You may have concerns about healthy eating during the COVID-19 pandemic. You may also be seeing ads about the best foods to “enhance” your immune system or “fight” coronavirus. While there are many compounds in foods such as fruits and veggies, nuts, beans, whole grains and seafood that are essential to keeping the body — and the immune system — healthy, there is no specific food or supplement that will “boost” your immune system or fight a virus. However, we know that general healthy eating is important for your overall health and well-being, so here are some tips to help you during this time.
- If you or your family have been affected financially by the coronavirus outbreak, you may be eligible to apply for programs that help you buy food, such as SNAP and WIC. For New York State residents, start here.
- Remember that fresh, canned and frozen all count when it comes to fruits and veggies, beans, seafood and many other foods that are part of a healthful diet!
- Try planning out at least some of your meals for the week. Having a plan can help you use your food and your food dollars more efficiently and can reduce mealtime stress.

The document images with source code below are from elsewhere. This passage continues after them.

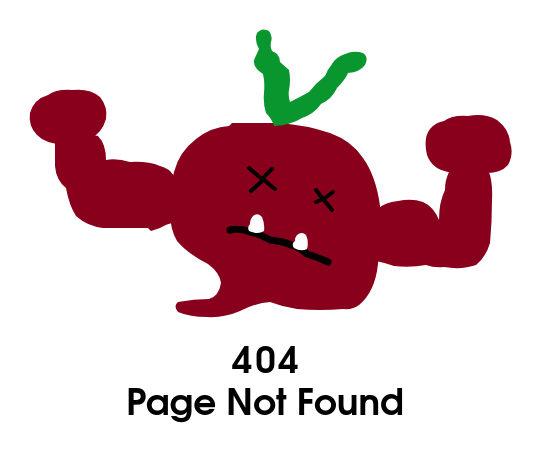
<!DOCTYPE html>
<html lang="en">
<head>
<meta charset="utf-8">
<title>404 Page Not Found</title>
<style>
:root {
  --paper: #ffffff;
  --beet: #88001b;
  --leaf: #0a962f;
  --ink: #000000;
}
* { margin: 0; padding: 0; box-sizing: border-box; }
html, body { width: 542px; height: 451px; overflow: hidden; background: var(--paper); }
.error-page { position: relative; width: 542px; height: 451px; overflow: hidden; }
.mascot { position: absolute; left: 0; top: 0; display: block; }
.beet { fill: var(--beet); }
.leaf { fill: var(--leaf); }
.tooth { fill: var(--paper); }
.face { fill: none; stroke: var(--ink); stroke-linecap: round; stroke-linejoin: round; }
.message {
  position: absolute; left: 0; top: 331px; width: 530px;
  text-align: center; white-space: nowrap; color: var(--ink);
  font: 700 36px/0 "TeX Gyre Adventor", "Lato", sans-serif;
}
.message h1, .message p { font: inherit; height: 42px; }
.message h1::before, .message p::before { content: ""; display: inline-block; width: 0; height: 42px; }
.message h1 { letter-spacing: 3px; padding-left: 4px; }
</style>
</head>
<body>
<main class="error-page">
  <svg class="mascot" width="542" height="330" viewBox="0 0 542 330" role="img" aria-label="Beet monster with crossed-out eyes flexing its arms">
    <g class="beet">
      <path id="left-arm" d="M55 138Q78 130 98 136Q106 144 106 160Q117 158 130 162Q148 161 160 166Q169 168 174 176L176 222Q166 224 160 228L151 231L148 228H103Q87 226 76 216Q69 205 66 188Q56 180 55 166Z"/>
      <path id="left-fist" d="M48 95Q56 89 72 90Q90 88 100 97Q108 107 106 119Q102 133 90 139Q78 145 62 144Q46 144 37 135Q28 126 30 113Q34 99 48 95Z"/>
      <path id="right-arm" d="M376 210Q385 202 398 201Q412 198 423 202Q434 207 439 220Q439 202 445 190Q445 180 449 172L488 170Q493 180 492 200Q492 222 490 243Q486 257 476 265Q462 270 444 267Q434 268 426 265Q410 268 394 266Q386 263 376 261Z"/>
      <path id="right-fist" d="M444 121Q452 115 468 116Q485 113 497 120Q509 129 510 142Q514 154 508 165Q500 174 484 173Q466 177 448 172Q432 169 427 155Q423 138 430 129Q436 122 444 121Z"/>
      <path id="body" d="M232 123H279Q306 125 330 133Q352 141 363 158Q376 176 380 206Q380 236 378 264Q375 292 359 305Q353 310 343 309Q320 311 297 309Q283 307 270 302Q256 303 240 311Q224 318 207 317Q190 317 178 312Q173 306 178 302Q194 299 209 299Q219 296 221 283Q220 273 208 264Q188 254 177 241Q170 229 170 212Q168 193 174 172Q179 152 196 139Q211 127 229 126Z"/>
    </g>
    <path class="leaf" d="M257 33Q262 27 269 31Q273 36 271 42Q270 47 272 51Q280 54 280 62L289 70Q291 80 289 90Q288 96 290 102Q300 97 309 92Q316 83 325 76Q328 69 332 64Q336 57 345 54Q354 50 363 53Q369 57 365 65Q360 72 348 73Q345 80 337 88Q332 99 321 104Q314 114 302 118Q291 125 274 126Q272 119 266 113Q263 104 264 93Q265 82 263 74Q253 68 254 60L259 49Q254 40 257 33Z"/>
    <g class="face">
      <path id="left-eye" stroke-width="4" d="M249 168Q258 176 265 181L275 189M272 169Q264 176 262 181L251 191"/>
      <path id="right-eye" stroke-width="4" d="M316 190Q323 199 332 210M333 192L325 198L316 202"/>
      <path id="mouth" stroke-width="7" d="M230 230Q241 228 250 232Q260 234 270 240Q282 241 291 245Q300 247 307 254Q317 257 328 262"/>
    </g>
    <g class="tooth">
      <path d="M253 216Q258 212 262 217Q265 224 264 231Q258 235 249 231Q247 227 250 224Q250 219 253 216Z"/>
      <path d="M297 235Q302 231 306 235Q309 242 307 249Q301 252 294 248Q291 244 295 241Q295 237 297 235Z"/>
    </g>
  </svg>
  <div class="message">
    <h1>404</h1>
    <p>Page Not Found</p>
  </div>
</main>
</body>
</html>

- Before going to the store, make a list of everything you’ll need. This will help you make fewer trips than usual and spend less time in the store. But try to avoid panic purchasing or overbuying. Some of the items on your list might be out of stock or have purchase limits, so be prepared to be flexible.
- When you go to the store, practice social distancing, wear a face covering and wipe down high-touch surfaces, such as the handle of your cart, if disinfectant wipes are available.
- Go for canned goods, frozen foods and other shelf-stable items, such as grains, when they’re available.
- Some frozen and shelf-stable items may be sold out, so look in the fresh produce department for fresh options that will last — for example, apples, potatoes, squash, carrots, onions and garlic. You can also buy fresh produce to freeze for later use. (More on that below.)
- Consider buying a few extra spices or dried herbs now that you will likely be preparing more food at home.
- If you are able, consider using delivery or curbside pickup services for groceries and utilizing meal kits or produce box subscriptions.
The COVID-19 situation is evolving rapidly. To read the latest information on Roswell Park’s response and find additional resources, visit our Coronavirus (COVID-19) web page.Learn More
Cooking Tips & Resources
- Wash your hands! This is always important, but another reminder doesn’t hurt. Review proper handwashing technique here.
- Explore recipes for using canned goods.
- Cooking during this time can be simple and straightforward: Many veggies taste great simply tossed with oil, salt and pepper and roasted on a sheet pan in the oven.
- Find creative ways to use staple ingredients, or ingredients you aren’t used to cooking. Try this Italian Clean-the-Fridge Vegetarian Chili if you have veggies in your fridge that you don’t know what do with. Don’t be afraid to experiment with recipe substitutions, and check out different websites or apps that give you recipe ideas based on the food you have on hand:
- Freeze meals or fresh ingredients for later.
- Use airtight containers or bags and be careful not to overfill them, as some foods will expand when frozen.
- If you cook a big batch of food, freeze in individual or family-size portions to make thawing and reheating easier.
- Thaw food safely in the refrigerator, in cold water or in the microwave. The USDA is a good resource for freezing and food safety information.
- Meats, chicken and seafood maintain their quality better when frozen raw than if you cook them and then freeze them.
- Wash, peel, chop and prep fresh fruits, vegetables and herbs to freeze so they are ready to toss into recipes at a later time.
- Lettuce, mayonnaise and cream sauces are examples of some foods that don’t freeze well.
- Check out this article from Bon Appetit for tips on freezing different foods from a culinary perspective.
- Keep portion size in mind. Take an individual portion of food out of the bag or larger container and put the rest away, rather than munching straight from the bag.
- Try to snack on fruits, vegetables, nuts and seeds.
- Remember, it’s okay to indulge in your favorite treats! Being overly restrictive can lead to stronger cravings and overeating.
- Practice mindful eating habits at meals or snacks.
- When you reach for a snack, ask yourself if you’re hungry or just bored or stressed. If you’re eating for emotional reasons rather than physical ones, get involved in different activities or focus on coping strategies.